How to translate text using browser tools
1 December 2016 Vertebrate Use of Gopher Tortoise Burrows and Aprons
Michelina C. Dziadzio, Lora L. Smith
Author Affiliations +

Gopher Tortoise (Gopherus polyphemus) burrows are used by more than 60 vertebrate species, but the frequency with which species use burrows and the extent to which other vertebrates use the mound of sand at the burrow entrance, called the burrow apron, has not been quantitatively assessed. Between 2 June and 9 October 2014, we monitored active and inactive adult Gopher Tortoise burrows with motion-triggered trail cameras to identify and enumerate vertebrate burrow visitors. We recorded 12,238 video clips during 2299 trap nights, of which 10,151 (83%) contained a Gopher Tortoise and 1732 (14%) contained other vertebrate species. We reduced multiple videos of a single burrow visitation to 1 observation, resulting in 929 observations of 14 vertebrate species (not including the Gopher Tortoise) using tortoise burrows and 34 species on burrow aprons. Mammals were the most commonly recorded taxa (54%), followed by birds (32%), amphibians (9%), and reptiles (5%). Active burrows were visited more frequently than inactive burrows across all taxa, and burrow aprons were used more frequently than the burrow tunnel. Although active and inactive Gopher Tortoise burrows provide refuge for some vertebrate species, active burrows may provide additional resources, such as increased prey for insectivorous species. More species were found to be present on burrow aprons than within burrows, indicating the apron may be an important microhabitat for species, including those not known to use burrows.
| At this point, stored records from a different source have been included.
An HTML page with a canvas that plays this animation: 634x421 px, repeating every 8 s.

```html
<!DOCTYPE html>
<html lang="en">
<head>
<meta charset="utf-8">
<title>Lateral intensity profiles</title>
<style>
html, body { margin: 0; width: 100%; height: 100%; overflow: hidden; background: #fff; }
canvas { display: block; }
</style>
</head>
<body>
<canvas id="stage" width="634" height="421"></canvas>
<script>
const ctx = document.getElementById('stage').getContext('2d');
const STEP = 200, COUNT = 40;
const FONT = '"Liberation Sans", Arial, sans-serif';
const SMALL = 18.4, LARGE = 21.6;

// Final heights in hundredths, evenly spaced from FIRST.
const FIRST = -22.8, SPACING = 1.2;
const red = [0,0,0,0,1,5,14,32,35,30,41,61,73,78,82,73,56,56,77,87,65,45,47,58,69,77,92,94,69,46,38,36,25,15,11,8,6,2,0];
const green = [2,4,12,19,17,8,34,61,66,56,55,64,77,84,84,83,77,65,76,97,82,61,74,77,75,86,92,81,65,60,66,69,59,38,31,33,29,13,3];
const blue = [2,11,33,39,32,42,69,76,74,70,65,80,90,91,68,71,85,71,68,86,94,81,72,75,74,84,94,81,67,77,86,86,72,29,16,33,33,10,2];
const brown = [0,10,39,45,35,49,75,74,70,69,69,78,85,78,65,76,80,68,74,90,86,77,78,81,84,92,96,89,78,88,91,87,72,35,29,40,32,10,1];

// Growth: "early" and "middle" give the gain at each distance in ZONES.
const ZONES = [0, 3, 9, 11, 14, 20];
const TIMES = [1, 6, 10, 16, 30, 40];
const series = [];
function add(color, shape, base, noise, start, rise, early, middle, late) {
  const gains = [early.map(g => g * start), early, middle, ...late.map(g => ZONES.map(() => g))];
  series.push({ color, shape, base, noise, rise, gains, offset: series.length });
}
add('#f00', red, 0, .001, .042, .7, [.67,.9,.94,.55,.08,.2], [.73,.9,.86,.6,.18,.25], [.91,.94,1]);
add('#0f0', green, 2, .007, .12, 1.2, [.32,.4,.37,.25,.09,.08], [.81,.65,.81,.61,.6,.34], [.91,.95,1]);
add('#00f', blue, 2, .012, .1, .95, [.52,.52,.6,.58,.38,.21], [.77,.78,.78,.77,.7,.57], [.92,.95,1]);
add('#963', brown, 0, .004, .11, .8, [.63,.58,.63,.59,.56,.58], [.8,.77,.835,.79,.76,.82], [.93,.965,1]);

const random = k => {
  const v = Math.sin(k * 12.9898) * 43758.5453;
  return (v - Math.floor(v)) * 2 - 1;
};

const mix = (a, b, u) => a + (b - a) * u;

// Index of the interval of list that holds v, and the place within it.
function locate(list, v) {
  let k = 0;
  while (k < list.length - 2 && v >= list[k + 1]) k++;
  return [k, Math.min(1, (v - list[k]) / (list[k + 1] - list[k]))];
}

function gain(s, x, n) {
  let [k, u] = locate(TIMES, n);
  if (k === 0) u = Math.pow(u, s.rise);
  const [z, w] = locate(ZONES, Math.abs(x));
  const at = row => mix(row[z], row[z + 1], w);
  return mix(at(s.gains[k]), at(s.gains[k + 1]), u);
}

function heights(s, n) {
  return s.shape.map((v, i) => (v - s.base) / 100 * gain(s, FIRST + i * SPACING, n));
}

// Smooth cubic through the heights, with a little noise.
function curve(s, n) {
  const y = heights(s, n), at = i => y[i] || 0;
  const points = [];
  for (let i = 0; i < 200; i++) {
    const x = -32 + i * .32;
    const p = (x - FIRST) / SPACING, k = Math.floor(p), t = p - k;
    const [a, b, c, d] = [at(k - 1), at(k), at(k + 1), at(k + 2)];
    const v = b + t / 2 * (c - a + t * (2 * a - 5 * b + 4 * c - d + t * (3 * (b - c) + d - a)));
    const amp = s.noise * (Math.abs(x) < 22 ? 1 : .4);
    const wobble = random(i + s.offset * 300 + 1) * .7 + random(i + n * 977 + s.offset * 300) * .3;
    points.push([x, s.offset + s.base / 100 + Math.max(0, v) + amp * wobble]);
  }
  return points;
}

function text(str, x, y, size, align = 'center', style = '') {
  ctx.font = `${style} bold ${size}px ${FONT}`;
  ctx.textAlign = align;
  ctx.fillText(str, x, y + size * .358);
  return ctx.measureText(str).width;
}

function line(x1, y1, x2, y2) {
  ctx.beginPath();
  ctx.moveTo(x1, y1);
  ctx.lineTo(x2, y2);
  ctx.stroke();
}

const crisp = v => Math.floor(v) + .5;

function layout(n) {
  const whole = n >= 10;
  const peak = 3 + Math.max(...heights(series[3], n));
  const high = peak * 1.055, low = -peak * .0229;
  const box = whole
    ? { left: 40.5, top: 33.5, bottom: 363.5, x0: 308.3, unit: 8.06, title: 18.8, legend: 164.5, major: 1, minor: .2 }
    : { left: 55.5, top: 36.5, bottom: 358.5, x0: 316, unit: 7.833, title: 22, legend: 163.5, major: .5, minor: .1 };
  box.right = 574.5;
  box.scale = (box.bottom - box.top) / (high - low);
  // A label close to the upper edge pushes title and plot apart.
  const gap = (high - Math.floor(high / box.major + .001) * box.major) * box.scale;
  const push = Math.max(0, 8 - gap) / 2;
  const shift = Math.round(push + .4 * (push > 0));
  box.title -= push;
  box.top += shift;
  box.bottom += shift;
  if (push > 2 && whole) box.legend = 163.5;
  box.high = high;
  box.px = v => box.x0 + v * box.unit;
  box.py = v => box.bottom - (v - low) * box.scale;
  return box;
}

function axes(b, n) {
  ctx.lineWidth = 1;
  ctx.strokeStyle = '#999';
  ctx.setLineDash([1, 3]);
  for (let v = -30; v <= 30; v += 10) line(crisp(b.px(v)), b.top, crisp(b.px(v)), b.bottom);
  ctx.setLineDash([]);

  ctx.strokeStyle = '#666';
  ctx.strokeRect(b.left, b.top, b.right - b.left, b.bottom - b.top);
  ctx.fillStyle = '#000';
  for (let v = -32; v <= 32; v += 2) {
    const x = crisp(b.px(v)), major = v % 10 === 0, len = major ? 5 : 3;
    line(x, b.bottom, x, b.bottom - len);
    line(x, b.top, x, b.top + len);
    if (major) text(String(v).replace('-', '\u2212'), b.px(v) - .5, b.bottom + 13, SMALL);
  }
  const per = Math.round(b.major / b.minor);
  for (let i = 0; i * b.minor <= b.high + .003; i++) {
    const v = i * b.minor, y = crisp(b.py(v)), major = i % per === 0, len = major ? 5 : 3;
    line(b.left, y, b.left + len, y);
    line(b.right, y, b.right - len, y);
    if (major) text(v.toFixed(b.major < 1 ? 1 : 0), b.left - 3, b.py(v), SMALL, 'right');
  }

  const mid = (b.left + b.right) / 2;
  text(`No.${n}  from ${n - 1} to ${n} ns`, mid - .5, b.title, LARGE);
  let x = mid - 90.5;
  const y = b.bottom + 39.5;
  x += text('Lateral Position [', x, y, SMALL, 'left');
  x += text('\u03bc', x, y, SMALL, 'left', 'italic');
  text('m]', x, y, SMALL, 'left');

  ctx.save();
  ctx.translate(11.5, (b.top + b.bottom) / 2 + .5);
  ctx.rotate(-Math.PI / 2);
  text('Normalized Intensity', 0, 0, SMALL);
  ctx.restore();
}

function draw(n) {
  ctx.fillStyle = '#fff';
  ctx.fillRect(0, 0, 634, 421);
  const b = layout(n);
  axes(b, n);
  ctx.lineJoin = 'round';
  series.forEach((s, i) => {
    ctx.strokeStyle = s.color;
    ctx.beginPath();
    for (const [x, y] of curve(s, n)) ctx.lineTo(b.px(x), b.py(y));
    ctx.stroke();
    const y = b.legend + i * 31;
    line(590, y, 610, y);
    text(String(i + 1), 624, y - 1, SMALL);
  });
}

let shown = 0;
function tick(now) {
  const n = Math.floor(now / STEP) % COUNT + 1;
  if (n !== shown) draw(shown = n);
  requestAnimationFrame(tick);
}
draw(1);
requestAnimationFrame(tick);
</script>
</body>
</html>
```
Michelina C. Dziadzio and Lora L. Smith "Vertebrate Use of Gopher Tortoise Burrows and Aprons," Southeastern Naturalist 15(4), 586-594, (1 December 2016).
Published: 1 December 2016
Get copyright permission
Back to Top